§ HOW TO COMPLETE THIS TASK
In full and word for word, print the data below.

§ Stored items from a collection
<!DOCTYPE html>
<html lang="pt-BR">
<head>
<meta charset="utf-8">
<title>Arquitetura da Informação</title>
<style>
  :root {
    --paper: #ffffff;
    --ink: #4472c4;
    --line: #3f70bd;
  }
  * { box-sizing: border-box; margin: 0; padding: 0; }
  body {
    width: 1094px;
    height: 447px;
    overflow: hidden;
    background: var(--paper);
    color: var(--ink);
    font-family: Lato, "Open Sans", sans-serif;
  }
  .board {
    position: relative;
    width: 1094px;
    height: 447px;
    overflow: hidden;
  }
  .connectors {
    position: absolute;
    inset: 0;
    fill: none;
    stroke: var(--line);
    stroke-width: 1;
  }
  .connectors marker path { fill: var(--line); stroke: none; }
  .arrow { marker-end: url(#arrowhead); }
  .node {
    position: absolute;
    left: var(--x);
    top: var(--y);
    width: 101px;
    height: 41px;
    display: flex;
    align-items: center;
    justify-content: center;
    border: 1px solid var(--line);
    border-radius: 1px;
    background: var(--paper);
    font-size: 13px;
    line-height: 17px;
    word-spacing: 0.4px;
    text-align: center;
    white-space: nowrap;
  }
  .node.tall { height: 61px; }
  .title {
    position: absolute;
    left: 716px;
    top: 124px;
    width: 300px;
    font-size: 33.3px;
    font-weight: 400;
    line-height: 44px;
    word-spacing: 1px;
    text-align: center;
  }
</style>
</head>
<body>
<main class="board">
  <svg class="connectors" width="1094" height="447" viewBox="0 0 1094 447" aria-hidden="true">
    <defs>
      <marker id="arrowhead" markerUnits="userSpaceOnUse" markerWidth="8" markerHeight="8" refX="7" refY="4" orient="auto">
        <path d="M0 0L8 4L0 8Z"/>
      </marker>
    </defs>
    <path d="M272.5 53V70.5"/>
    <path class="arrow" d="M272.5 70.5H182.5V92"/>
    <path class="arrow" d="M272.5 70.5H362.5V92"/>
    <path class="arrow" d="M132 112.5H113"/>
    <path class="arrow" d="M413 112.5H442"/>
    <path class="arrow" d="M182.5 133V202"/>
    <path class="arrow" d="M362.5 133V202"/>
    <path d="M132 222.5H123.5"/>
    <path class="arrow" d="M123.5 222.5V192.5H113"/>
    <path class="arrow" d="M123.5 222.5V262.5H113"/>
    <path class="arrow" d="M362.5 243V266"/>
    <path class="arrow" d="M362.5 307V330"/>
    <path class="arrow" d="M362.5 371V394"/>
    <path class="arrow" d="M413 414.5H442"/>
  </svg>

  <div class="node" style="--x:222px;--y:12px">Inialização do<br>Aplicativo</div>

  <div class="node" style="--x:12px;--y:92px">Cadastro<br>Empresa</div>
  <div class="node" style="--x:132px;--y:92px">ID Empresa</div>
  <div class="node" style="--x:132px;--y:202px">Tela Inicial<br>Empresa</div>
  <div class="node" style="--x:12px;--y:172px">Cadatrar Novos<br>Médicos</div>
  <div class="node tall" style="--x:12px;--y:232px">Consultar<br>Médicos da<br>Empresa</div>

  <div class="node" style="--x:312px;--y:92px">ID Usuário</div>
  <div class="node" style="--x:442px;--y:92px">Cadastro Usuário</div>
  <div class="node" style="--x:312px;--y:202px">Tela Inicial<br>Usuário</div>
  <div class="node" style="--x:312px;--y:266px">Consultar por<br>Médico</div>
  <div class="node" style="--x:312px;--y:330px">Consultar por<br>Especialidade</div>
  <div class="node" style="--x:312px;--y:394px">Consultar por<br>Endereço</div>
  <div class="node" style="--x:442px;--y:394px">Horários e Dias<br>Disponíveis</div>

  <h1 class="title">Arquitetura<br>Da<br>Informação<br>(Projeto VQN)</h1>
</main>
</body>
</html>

§ RESULT OF THIS TASK
<!DOCTYPE html>
<html lang="pt-BR">
<head>
<meta charset="utf-8">
<title>Arquitetura da Informação</title>
<style>
  :root {
    --paper: #ffffff;
    --ink: #4472c4;
    --line: #3f70bd;
  }
  * { box-sizing: border-box; margin: 0; padding: 0; }
  body {
    width: 1094px;
    height: 447px;
    overflow: hidden;
    background: var(--paper);
    color: var(--ink);
    font-family: Lato, "Open Sans", sans-serif;
  }
  .board {
    position: relative;
    width: 1094px;
    height: 447px;
    overflow: hidden;
  }
  .connectors {
    position: absolute;
    inset: 0;
    fill: none;
    stroke: var(--line);
    stroke-width: 1;
  }
  .connectors marker path { fill: var(--line); stroke: none; }
  .arrow { marker-end: url(#arrowhead); }
  .node {
    position: absolute;
    left: var(--x);
    top: var(--y);
    width: 101px;
    height: 41px;
    display: flex;
    align-items: center;
    justify-content: center;
    border: 1px solid var(--line);
    border-radius: 1px;
    background: var(--paper);
    font-size: 13px;
    line-height: 17px;
    word-spacing: 0.4px;
    text-align: center;
    white-space: nowrap;
  }
  .node.tall { height: 61px; }
  .title {
    position: absolute;
    left: 716px;
    top: 124px;
    width: 300px;
    font-size: 33.3px;
    font-weight: 400;
    line-height: 44px;
    word-spacing: 1px;
    text-align: center;
  }
</style>
</head>
<body>
<main class="board">
  <svg class="connectors" width="1094" height="447" viewBox="0 0 1094 447" aria-hidden="true">
    <defs>
      <marker id="arrowhead" markerUnits="userSpaceOnUse" markerWidth="8" markerHeight="8" refX="7" refY="4" orient="auto">
        <path d="M0 0L8 4L0 8Z"/>
      </marker>
    </defs>
    <path d="M272.5 53V70.5"/>
    <path class="arrow" d="M272.5 70.5H182.5V92"/>
    <path class="arrow" d="M272.5 70.5H362.5V92"/>
    <path class="arrow" d="M132 112.5H113"/>
    <path class="arrow" d="M413 112.5H442"/>
    <path class="arrow" d="M182.5 133V202"/>
    <path class="arrow" d="M362.5 133V202"/>
    <path d="M132 222.5H123.5"/>
    <path class="arrow" d="M123.5 222.5V192.5H113"/>
    <path class="arrow" d="M123.5 222.5V262.5H113"/>
    <path class="arrow" d="M362.5 243V266"/>
    <path class="arrow" d="M362.5 307V330"/>
    <path class="arrow" d="M362.5 371V394"/>
    <path class="arrow" d="M413 414.5H442"/>
  </svg>

  <div class="node" style="--x:222px;--y:12px">Inialização do<br>Aplicativo</div>

  <div class="node" style="--x:12px;--y:92px">Cadastro<br>Empresa</div>
  <div class="node" style="--x:132px;--y:92px">ID Empresa</div>
  <div class="node" style="--x:132px;--y:202px">Tela Inicial<br>Empresa</div>
  <div class="node" style="--x:12px;--y:172px">Cadatrar Novos<br>Médicos</div>
  <div class="node tall" style="--x:12px;--y:232px">Consultar<br>Médicos da<br>Empresa</div>

  <div class="node" style="--x:312px;--y:92px">ID Usuário</div>
  <div class="node" style="--x:442px;--y:92px">Cadastro Usuário</div>
  <div class="node" style="--x:312px;--y:202px">Tela Inicial<br>Usuário</div>
  <div class="node" style="--x:312px;--y:266px">Consultar por<br>Médico</div>
  <div class="node" style="--x:312px;--y:330px">Consultar por<br>Especialidade</div>
  <div class="node" style="--x:312px;--y:394px">Consultar por<br>Endereço</div>
  <div class="node" style="--x:442px;--y:394px">Horários e Dias<br>Disponíveis</div>

  <h1 class="title">Arquitetura<br>Da<br>Informação<br>(Projeto VQN)</h1>
</main>
</body>
</html>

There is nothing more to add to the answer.